------ Records supplied ------
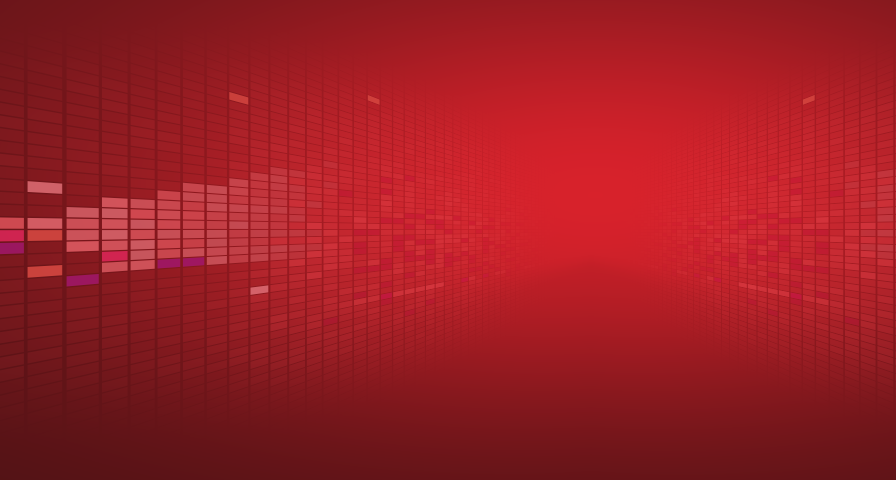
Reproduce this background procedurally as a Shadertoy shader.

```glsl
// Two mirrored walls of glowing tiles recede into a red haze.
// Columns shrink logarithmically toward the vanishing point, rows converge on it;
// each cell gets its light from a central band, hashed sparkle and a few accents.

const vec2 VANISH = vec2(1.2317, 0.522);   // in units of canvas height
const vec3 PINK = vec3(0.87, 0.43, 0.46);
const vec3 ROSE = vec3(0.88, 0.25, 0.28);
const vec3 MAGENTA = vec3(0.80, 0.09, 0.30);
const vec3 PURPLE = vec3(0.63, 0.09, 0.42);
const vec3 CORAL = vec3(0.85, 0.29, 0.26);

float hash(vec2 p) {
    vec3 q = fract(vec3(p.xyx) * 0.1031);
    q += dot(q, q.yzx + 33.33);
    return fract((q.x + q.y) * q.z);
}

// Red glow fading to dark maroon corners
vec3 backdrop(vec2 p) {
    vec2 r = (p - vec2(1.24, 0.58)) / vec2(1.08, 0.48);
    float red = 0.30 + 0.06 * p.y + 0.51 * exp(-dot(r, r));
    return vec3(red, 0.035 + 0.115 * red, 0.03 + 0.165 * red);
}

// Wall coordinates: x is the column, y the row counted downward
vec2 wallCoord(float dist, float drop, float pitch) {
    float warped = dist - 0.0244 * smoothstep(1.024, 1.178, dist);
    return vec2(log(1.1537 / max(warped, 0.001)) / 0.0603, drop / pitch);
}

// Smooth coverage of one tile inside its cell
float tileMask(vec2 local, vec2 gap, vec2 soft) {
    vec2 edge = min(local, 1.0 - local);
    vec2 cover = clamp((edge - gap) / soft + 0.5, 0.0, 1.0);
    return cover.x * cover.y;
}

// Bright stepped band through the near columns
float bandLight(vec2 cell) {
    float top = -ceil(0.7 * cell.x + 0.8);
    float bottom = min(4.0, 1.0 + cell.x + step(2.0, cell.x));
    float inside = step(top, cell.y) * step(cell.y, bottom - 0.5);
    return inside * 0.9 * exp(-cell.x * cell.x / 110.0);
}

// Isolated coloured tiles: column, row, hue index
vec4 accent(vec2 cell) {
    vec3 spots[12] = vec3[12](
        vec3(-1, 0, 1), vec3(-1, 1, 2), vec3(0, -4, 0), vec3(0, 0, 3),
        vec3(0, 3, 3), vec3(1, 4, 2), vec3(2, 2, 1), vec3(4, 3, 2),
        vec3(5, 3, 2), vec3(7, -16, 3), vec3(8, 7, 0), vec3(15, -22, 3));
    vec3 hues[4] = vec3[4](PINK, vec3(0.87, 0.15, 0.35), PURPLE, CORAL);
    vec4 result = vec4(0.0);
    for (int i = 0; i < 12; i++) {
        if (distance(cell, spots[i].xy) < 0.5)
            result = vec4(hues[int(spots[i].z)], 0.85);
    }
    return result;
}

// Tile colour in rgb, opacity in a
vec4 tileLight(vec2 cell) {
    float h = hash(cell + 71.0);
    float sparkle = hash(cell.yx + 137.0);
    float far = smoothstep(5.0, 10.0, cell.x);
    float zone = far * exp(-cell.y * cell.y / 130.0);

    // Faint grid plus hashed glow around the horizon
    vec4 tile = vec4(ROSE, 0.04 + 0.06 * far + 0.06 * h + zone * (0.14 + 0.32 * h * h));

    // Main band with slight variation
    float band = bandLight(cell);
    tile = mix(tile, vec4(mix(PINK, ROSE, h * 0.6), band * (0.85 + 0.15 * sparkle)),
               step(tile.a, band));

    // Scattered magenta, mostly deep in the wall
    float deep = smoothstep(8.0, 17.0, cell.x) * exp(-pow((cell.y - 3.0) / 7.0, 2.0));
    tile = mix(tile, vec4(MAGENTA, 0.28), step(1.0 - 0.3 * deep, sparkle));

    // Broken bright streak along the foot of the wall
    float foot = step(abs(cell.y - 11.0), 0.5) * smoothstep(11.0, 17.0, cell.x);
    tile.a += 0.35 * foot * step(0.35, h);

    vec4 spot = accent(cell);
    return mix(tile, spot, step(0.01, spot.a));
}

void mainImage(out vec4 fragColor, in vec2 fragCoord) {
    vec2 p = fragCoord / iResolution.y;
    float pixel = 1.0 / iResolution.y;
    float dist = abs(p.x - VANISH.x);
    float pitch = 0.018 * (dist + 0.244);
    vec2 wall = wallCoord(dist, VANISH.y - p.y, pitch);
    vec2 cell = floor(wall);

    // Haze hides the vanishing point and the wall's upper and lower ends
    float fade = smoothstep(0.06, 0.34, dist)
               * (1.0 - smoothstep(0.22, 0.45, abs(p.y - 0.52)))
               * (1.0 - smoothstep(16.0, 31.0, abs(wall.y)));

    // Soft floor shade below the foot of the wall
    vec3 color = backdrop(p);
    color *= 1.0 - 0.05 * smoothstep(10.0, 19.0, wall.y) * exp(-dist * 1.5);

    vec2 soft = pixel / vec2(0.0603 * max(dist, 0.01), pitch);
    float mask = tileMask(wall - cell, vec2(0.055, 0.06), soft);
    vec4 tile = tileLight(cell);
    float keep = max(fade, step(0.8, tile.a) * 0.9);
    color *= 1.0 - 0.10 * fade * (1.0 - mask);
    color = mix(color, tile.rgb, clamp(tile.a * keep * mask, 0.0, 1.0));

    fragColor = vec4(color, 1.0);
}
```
------
------ Records supplied ------
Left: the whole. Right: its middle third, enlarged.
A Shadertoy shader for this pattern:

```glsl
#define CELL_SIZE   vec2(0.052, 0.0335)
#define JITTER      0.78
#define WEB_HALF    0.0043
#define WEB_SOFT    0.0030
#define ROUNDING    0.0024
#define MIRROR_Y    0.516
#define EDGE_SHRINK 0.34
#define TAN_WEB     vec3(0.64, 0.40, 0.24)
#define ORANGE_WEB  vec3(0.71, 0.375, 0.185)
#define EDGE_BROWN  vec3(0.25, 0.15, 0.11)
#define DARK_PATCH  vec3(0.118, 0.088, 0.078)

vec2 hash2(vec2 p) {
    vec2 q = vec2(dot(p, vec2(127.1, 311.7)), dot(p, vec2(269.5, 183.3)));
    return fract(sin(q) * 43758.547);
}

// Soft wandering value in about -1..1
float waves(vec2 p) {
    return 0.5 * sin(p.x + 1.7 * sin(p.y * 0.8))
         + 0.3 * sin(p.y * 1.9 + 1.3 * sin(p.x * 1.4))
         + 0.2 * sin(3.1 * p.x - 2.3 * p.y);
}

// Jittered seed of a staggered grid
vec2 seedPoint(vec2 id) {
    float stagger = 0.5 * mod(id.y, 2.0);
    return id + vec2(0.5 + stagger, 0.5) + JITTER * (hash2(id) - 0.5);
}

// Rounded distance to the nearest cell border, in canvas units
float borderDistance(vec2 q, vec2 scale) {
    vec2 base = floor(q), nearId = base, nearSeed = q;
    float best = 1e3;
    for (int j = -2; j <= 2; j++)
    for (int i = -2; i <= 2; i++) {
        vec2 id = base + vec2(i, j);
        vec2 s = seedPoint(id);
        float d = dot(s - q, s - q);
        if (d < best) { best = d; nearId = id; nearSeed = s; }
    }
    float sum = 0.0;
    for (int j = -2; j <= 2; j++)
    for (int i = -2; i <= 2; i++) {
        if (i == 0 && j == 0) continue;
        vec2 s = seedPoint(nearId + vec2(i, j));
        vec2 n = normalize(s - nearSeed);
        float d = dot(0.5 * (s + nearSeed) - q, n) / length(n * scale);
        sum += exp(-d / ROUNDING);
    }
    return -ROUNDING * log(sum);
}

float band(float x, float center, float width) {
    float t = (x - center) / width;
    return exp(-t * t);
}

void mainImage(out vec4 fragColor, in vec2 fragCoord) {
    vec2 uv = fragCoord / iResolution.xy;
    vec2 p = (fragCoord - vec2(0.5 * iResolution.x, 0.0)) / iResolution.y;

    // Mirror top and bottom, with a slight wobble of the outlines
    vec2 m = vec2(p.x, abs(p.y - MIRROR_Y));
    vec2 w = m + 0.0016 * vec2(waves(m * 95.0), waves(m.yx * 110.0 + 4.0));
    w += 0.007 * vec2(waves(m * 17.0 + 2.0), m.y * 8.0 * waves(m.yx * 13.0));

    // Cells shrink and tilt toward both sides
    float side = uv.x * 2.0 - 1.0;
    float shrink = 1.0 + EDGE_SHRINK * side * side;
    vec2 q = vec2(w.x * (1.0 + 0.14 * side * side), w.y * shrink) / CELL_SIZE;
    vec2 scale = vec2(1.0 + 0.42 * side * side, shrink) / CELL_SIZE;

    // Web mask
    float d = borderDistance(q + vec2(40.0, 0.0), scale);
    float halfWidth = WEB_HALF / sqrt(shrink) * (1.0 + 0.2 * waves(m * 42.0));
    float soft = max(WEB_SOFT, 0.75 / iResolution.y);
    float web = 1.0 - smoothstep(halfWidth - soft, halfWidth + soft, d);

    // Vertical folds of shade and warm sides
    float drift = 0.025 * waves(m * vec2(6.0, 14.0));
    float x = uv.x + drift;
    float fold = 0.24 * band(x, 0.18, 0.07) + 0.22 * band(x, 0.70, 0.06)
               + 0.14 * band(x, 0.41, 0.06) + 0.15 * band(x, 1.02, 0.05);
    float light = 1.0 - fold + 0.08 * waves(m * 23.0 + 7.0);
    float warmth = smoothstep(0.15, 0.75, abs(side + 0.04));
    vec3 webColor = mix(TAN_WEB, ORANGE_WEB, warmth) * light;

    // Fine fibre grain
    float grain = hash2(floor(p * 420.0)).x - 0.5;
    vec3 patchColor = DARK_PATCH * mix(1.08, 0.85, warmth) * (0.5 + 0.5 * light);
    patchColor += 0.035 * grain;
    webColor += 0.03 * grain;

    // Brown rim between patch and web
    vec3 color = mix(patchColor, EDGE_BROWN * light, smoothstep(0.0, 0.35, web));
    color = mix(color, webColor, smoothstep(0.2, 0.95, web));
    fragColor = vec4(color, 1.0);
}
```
------
Activity =>
Report every line in the listing that holds the word "pitch".

Exercise output =>
vec2 wallCoord(float dist, float drop, float pitch) {
    return vec2(log(1.1537 / max(warped, 0.001)) / 0.0603, drop / pitch);
    float pitch = 0.018 * (dist + 0.244);
    vec2 wall = wallCoord(dist, VANISH.y - p.y, pitch);
    vec2 soft = pixel / vec2(0.0603 * max(dist, 0.01), pitch);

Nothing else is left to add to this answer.